In this video tutorial, (Soft Proofing in Lightroom 4), you’ll learn how Lightroom 4 enables you to soft proof your images and take complete control over a photograph’s color when publishing it to a variety of devices.
Posts tagged "Printing and Soft Proofing"
For those who just want to know the short story – in Photoshop CS5 you can record an action that specifies every selection available in the Print Window and the Driver (paper size, paper type, color management mode, printer marks).
For those who want the longer version – in order to do this, we had to change the workflow a bit:
On Mac, in previous versions, you would set up your print in the Photoshop print window, click print, and then go to the OS print window to set the driver settings. We moved the OS print dialog into the Photoshop Print window, under the Printer Settings button. (The reason for this is so that we can capture all the info and put it in an action or a script.) On the first time printing in CS5, if you do not enter the Printer Settings dialog (the OS/Driver dialog), the OS dialog will appear after hitting print (just like CS4). It does this because there are no pre-existing settings. After that, this OS dialog will not appear automatically, and Photoshop will use whatever settings were last entered. Opening the Printer Settings in the print window will allow you to adjust those settings, just as before, but the order is different so this might be confusing.

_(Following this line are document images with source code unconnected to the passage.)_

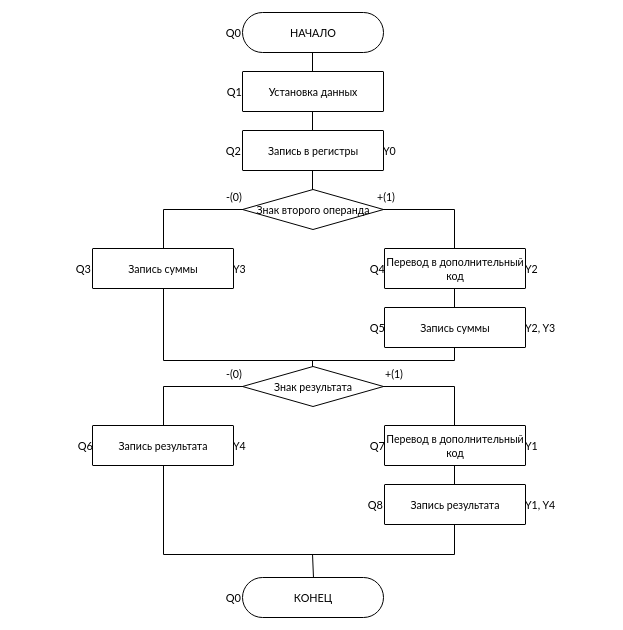
<!DOCTYPE html>
<html lang="ru">
<head>
<meta charset="utf-8">
<title>Блок-схема алгоритма</title>
<style>
:root { --paper: #fff; --ink: #000; }
* { box-sizing: border-box; }
html, body { margin: 0; overflow: hidden; background: var(--paper); }
.flowchart {
  position: relative; width: 623px; height: 630px; overflow: hidden;
  background: var(--paper); color: var(--ink);
  font: 10.6px/14px Lato, "Open Sans", sans-serif;
}
.connectors { position: absolute; inset: 0; fill: none; stroke: var(--ink); stroke-width: 1; }
.connectors polygon { fill: var(--paper); }
.node {
  position: absolute; left: var(--x); top: var(--y); width: 142px; height: 41px;
  display: flex; align-items: center; justify-content: center;
  text-align: center; white-space: nowrap;
}
.process { border: 1px solid var(--ink); border-radius: 1px; background: var(--paper); }
.terminal { border: 1px solid var(--ink); border-radius: 21px; background: var(--paper); font-size: 10.8px; }
.state, .output, .branch { position: absolute; font-size: 11px; white-space: nowrap; }
.state { right: calc(100% + var(--gap, 1px)); top: 50%; transform: translateY(-50%); }
.output { left: calc(100% - 1px); top: 50%; transform: translateY(-50%); font-size: 10.6px; }
.process .state, .terminal .state { margin-right: 1px; }
.process .output { margin-left: 1px; }
.branch { left: var(--x); top: var(--y); font-size: 10.6px; }
.center { --x: 242px; }
.left { --x: 92px; }
.right { --x: 384px; }
</style>
</head>
<body>
<main class="flowchart">
  <svg class="connectors" width="623" height="630" viewBox="0 0 623 630" aria-hidden="true">
    <path d="M312.5 52V72M312.5 111V131M312.5 170V190"/>
    <path d="M243 209.5H163.5V249M383 209.5H454.5V249M454.5 288V308"/>
    <path d="M163.5 288V360.5H454.5V347M312.5 360V367"/>
    <path d="M243 386.5H163.5V426M383 386.5H454.5V426M454.5 465V485"/>
    <path d="M163.5 465V554.5H454.5V524M312.5 554L313.5 578"/>
    <polygon points="242.5,209.5 313,189.5 383.5,209.5 313,229.5"/>
    <polygon points="242.5,386.5 313,366.5 383.5,386.5 313,406.5"/>
  </svg>

  <div class="node terminal center" style="--y:12px"><span class="state">Q0</span>НАЧАЛО</div>
  <div class="node process center" style="--y:71px"><span class="state" style="--gap:0px">Q1</span>Установка данных</div>
  <div class="node process center" style="--y:130px"><span class="state">Q2</span>Запись в регистры<span class="output">Y0</span></div>

  <div class="node decision center" style="--y:189px">Знак второго операнда</div>
  <span class="branch" style="--x:226px;--y:190px">-(0)</span>
  <span class="branch" style="--x:377px;--y:190px">+(1)</span>

  <div class="node process left" style="--y:248px"><span class="state">Q3</span>Запись суммы<span class="output">Y3</span></div>
  <div class="node process right" style="--y:248px"><span class="state" style="--gap:-1px">Q4</span>Перевод в дополнительный<br>код<span class="output">Y2</span></div>
  <div class="node process right" style="--y:307px"><span class="state" style="--gap:-1px">Q5</span>Запись суммы<span class="output">Y2, Y3</span></div>

  <div class="node decision center" style="--y:366px">Знак результата</div>
  <span class="branch" style="--x:226px;--y:367px">-(0)</span>
  <span class="branch" style="--x:385px;--y:367px">+(1)</span>

  <div class="node process left" style="--y:425px"><span class="state" style="--gap:-1px">Q6</span>Запись результата<span class="output">Y4</span></div>
  <div class="node process right" style="--y:425px"><span class="state" style="--gap:-1px">Q7</span>Перевод в дополнительный<br>код<span class="output">Y1</span></div>
  <div class="node process right" style="--y:484px"><span class="state">Q8</span>Запись результата<span class="output">Y1, Y4</span></div>

  <div class="node terminal center" style="--y:577px"><span class="state">Q0</span>КОНЕЦ</div>
</main>
</body>
</html>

On Windows, Photoshop has always had the OS/Driver dialog available from the Photoshop print window so it’s not as different, but we have removed the OS window you would have had after clicking print. Again, this was done so that Photoshop has all the print info (contained in Photoshop) so that you can record actions and scripts.
Another change that was made, is that upon selecting a printer, the default profile for the printer is selected and all of the profiles associated with that printer are filtered to the top of the list. Seems like a slam dunk, but unfortunately not all printers have logical defaults and unless you happen to be printing to the default paper, Photoshop will most likely be picking the wrong default profile. If you are a user of custom profiles, those profiles will very likely not be associated with the printer, so unfortunately Photoshop can not choose the correct profile automatically in that situation either. It does however, at least encourage the selection of a printer profile (not AdobeRGB) to new users.
Thank you Tom Attix for this information!
Last week I was reminded that when Photoshop CS5 shipped, it no longer had the ability to print with no color management (due to a variety of reasons). Since then, Adobe has released the Adobe Color Printer Utility to replace the No Color Management option. You can get additional information and download this utility here: http://kb2.adobe.com/cps/834/cpsid_83497.html
Just as an FYI, the ability to print with no color management is primarily for people needing to print color targets for making printer profiles.
In this Adobe Photoshop CS4 tutorial (Creating A Triptych In Photoshop), Julieanne Kost shows you how to open 3 images at once in Photoshop and then easily arrange them into a Triptych.
In this video tutorial (Top 10 Little-Known Features in Photoshop CS4), Julienne Kost covers the top 10 little-known features in Photoshop CS4 that can make a huge difference in the way you work.